Out of all the seasons I think about, the season of 1979-80 is the one I recall most fondly.
I was born in England in the late 1960s to Indian immigrant parents and the first memory I have of following cricket was the 1976 ‘Grovel’ tour by the West Indies. I remember being mesmerised by Viv Richards, Andy Roberts and Michael Holding.
But the next year was more fascinating as Man United won the FA Cup and their manager got sacked, which I could never understand why.
But more importantly, I kept hearing that all these cricketers had signed to play for some millionaire and they would never play Test cricket again.
My young mind couldn’t quite fathom all this but in 1978, I saw David Gower bat in a Sunday league match and he became my hero.
I thought he was the best batsman of all time and I spent hours trying to make myself a leftie to no avail (although I did look good in the mirror).
A few months later, my family decided to move to Australia and that was that. Off we went and suddenly I was at the SCG watching an Ashes Test where England were winning easily.
And the next week I was there again and Kerry Packer was collecting my ticket as WSC Australia were beating the WSC West Indies.
I had never been so close to cricketers in my life and yet, through it all, I found a new hero… Kim Hughes.
He was a right hander who just smashed the ball and stuck his tongue out while he did it (just like me except for the smashing the ball part!).
It was an interesting time watching the different series going on but in the middle of 1979, they said that there would be a compromise and everyone would get to play for Australia again.

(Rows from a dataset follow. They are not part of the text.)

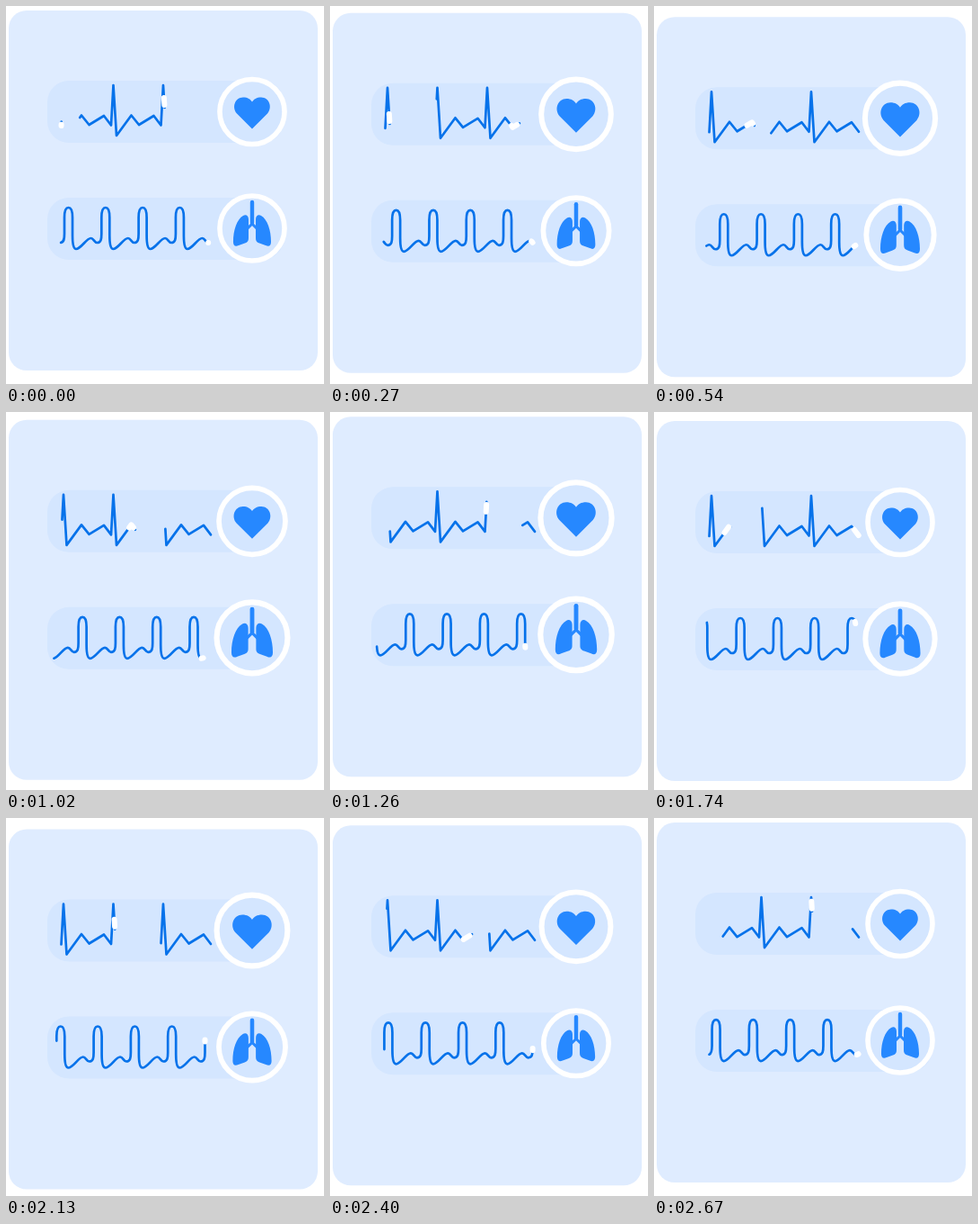
These frames come from a looping animation (354x420 px, 2.7 s). An HTML page:

```html
<!DOCTYPE html>
<html lang="en">
<head>
<meta charset="utf-8">
<title>Vital signs</title>
<style>
  html, body { margin: 0; width: 100%; height: 100%; overflow: hidden; background: #fff; }
  svg { display: block; width: 354px; height: 420px; }
  .pill { fill: #d4e6ff; }
  .icon { fill: #2688ff; }
  .ring { fill: #d4e6ff; stroke: #fff; stroke-width: 5.6; }
  .line, .tip { fill: none; stroke-linecap: round; stroke-linejoin: round; }
  .line { stroke: #0672ea; stroke-width: 2.7; }
  .tip { stroke: #fff; stroke-width: 6; }
  .tube { fill: none; stroke: #2688ff; stroke-linecap: round; stroke-linejoin: round; }
</style>
</head>
<body>
<svg viewBox="0 0 354 420">
  <g id="card">
    <rect x="3" width="344" height="400" rx="20" fill="#dfecff"/>
    <rect class="pill" x="46" y="78" width="263" height="69" rx="24"/>
    <rect class="pill" x="46" y="208" width="263" height="69" rx="24"/>
    <g id="ecg"></g>
    <g id="breath"></g>
    <g id="heart">
      <circle class="ring" r="36"/>
      <path class="icon" d="M0 19L-17 2C-23-5-19-16-10-16C-5-16-2-14 0-11C2-14 5-16 10-16C19-16 23-5 17 2Z"/>
    </g>
    <g id="lungs">
      <circle class="ring" r="36"/>
      <path class="tube" stroke-width="4.4" d="M0-29V-6"/>
      <path class="tube" stroke-width="3" d="M-5 0L0-5L5 0"/>
      <path id="lobe" class="icon" d="M-4-10C-4-14-7-16-10-14C-17-10-21 2-21 15C-21 19-19 21-15 19L-8 16.500C-5 15.500-4 14-4 11Z"/>
      <use href="#lobe" transform="scale(-1 1)"/>
    </g>
  </g>
</svg>
<script>
const LOOP = 2700, TAU = Math.PI * 2;
const $ = id => document.getElementById(id);

function addPath(parent, className, d, pathLength) {
  const path = document.createElementNS('http://www.w3.org/2000/svg', 'path');
  path.setAttribute('class', className);
  path.setAttribute('d', d);
  path.setAttribute('pathLength', pathLength);
  parent.append(path);
  return path;
}

// Show only the stretch of a path from start to start + length.
function showStretch(path, start, length) {
  path.style.strokeDasharray = `${length} 9999`;
  path.style.strokeDashoffset = -start;
}

const BEAT_STEP = 55.5, ECG_LENGTH = 525.5;
const beat = [[64, 83], [67.5, 139], [84, 116.5], [92.5, 127], [109, 117], [117, 127.5]];
let ecgPath = 'M61.5 128';
for (let i = 0; i < 3; i++)
  for (const [x, y] of beat) ecgPath += `L${x + i * BEAT_STEP} ${y}`;

const ECG_DASH = 294, ECG_SPEED = 0.301;
const traces = [126, -290, -687].map(start => ({
  start,
  line: addPath($('ecg'), 'line', ecgPath, ECG_LENGTH),
  tip: addPath($('ecg'), 'tip', ecgPath, ECG_LENGTH)
}));

const WAVE = 41.3, WAVE_ARC = 120.6;
let breathPath = `M${60 - WAVE} 258`;
for (let i = -1; i < 4; i++)
  breathPath += 'c4.500 0 5-4 5-10v-18c0-7.500 1.500-11 4.500-11s4.500 3.500 4.500 11v20'
    + 'c0 10 1 15 4 15c5.500 0 11.500-12 16.500-12c3 0 4 5 6.800 5';
const breathLine = addPath($('breath'), 'line', breathPath, 5 * WAVE_ARC);
const breathTip = addPath($('breath'), 'tip', breathPath, 5 * WAVE_ARC);

function pulse(id, y, phase) {
  const scale = 1.052 + 0.052 * Math.cos(TAU * (phase - 0.465));
  $(id).setAttribute('transform', `translate(274 ${y}) scale(${scale})`);
}

function draw(now) {
  const t = now % LOOP, p = t / LOOP, a = TAU * p;
  $('card').setAttribute('transform', `translate(0 ${9 - 4 * Math.cos(2 * a)})`);
  pulse('heart', 112.5, 3 * p);
  pulse('lungs', 242, p);

  for (const { start, line, tip } of traces) {
    const tail = start + ECG_SPEED * t;
    showStretch(line, tail, ECG_DASH);
    showStretch(tip, tail + ECG_DASH - 11, 8);
  }

  // The wave drifts right while its visible stretch slides back along it.
  const slide = WAVE_ARC * p - 6.7 * Math.sin(a) - 7 * (1 - Math.cos(a));
  const tail = WAVE_ARC + 1 - slide;
  $('breath').setAttribute('transform', `translate(${WAVE * p} 0)`);
  showStretch(breathLine, tail, 4 * WAVE_ARC);
  showStretch(breathTip, tail + 4 * WAVE_ARC - 1, 2);
}

const begin = performance.now();
function tick() {
  draw(performance.now() - begin);
  requestAnimationFrame(tick);
}
tick();
</script>
</body>
</html>
```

Hughes was now captain and was scoring lots of runs in India and yet all the bigwigs like Ian Chappell were saying that forget about the captain, he would struggle to make the new Australian team.
By this time, I was also very closely allied with guys like Allan Border, Rodney Hogg, Geoff Dymock and others and I was delighted to see them all picked for the first Test versus the West Indies.
Anyway, the summer came along and suddenly there was official night cricket, white balls, sort of coloured clothes, classic catches (Ian Botham!) and it turned out to be the most memorable summer I can remember.
Hughes scored a fantastic ton at the Gabba versus the West Indies and a brilliant 99 at the WACA versus England to show he belonged on the big stage.
Richards was a beast even though he was injured half the time.
The quartet of Roberts, Holding, Joel Garner and Colin Croft were out of this world as the West Indies showed that they were now the undisputed number one of cricket.
And I even got to go to the SCG again to see Gower score a sparkling 98 not out!
There were many other highlights of the season but everyone seemed to get along again and enjoy each other’s success.
There may have been better cricket played over the years but for a 11-year-old boy in the suburbs of Sydney, this summer still remains the best of them all.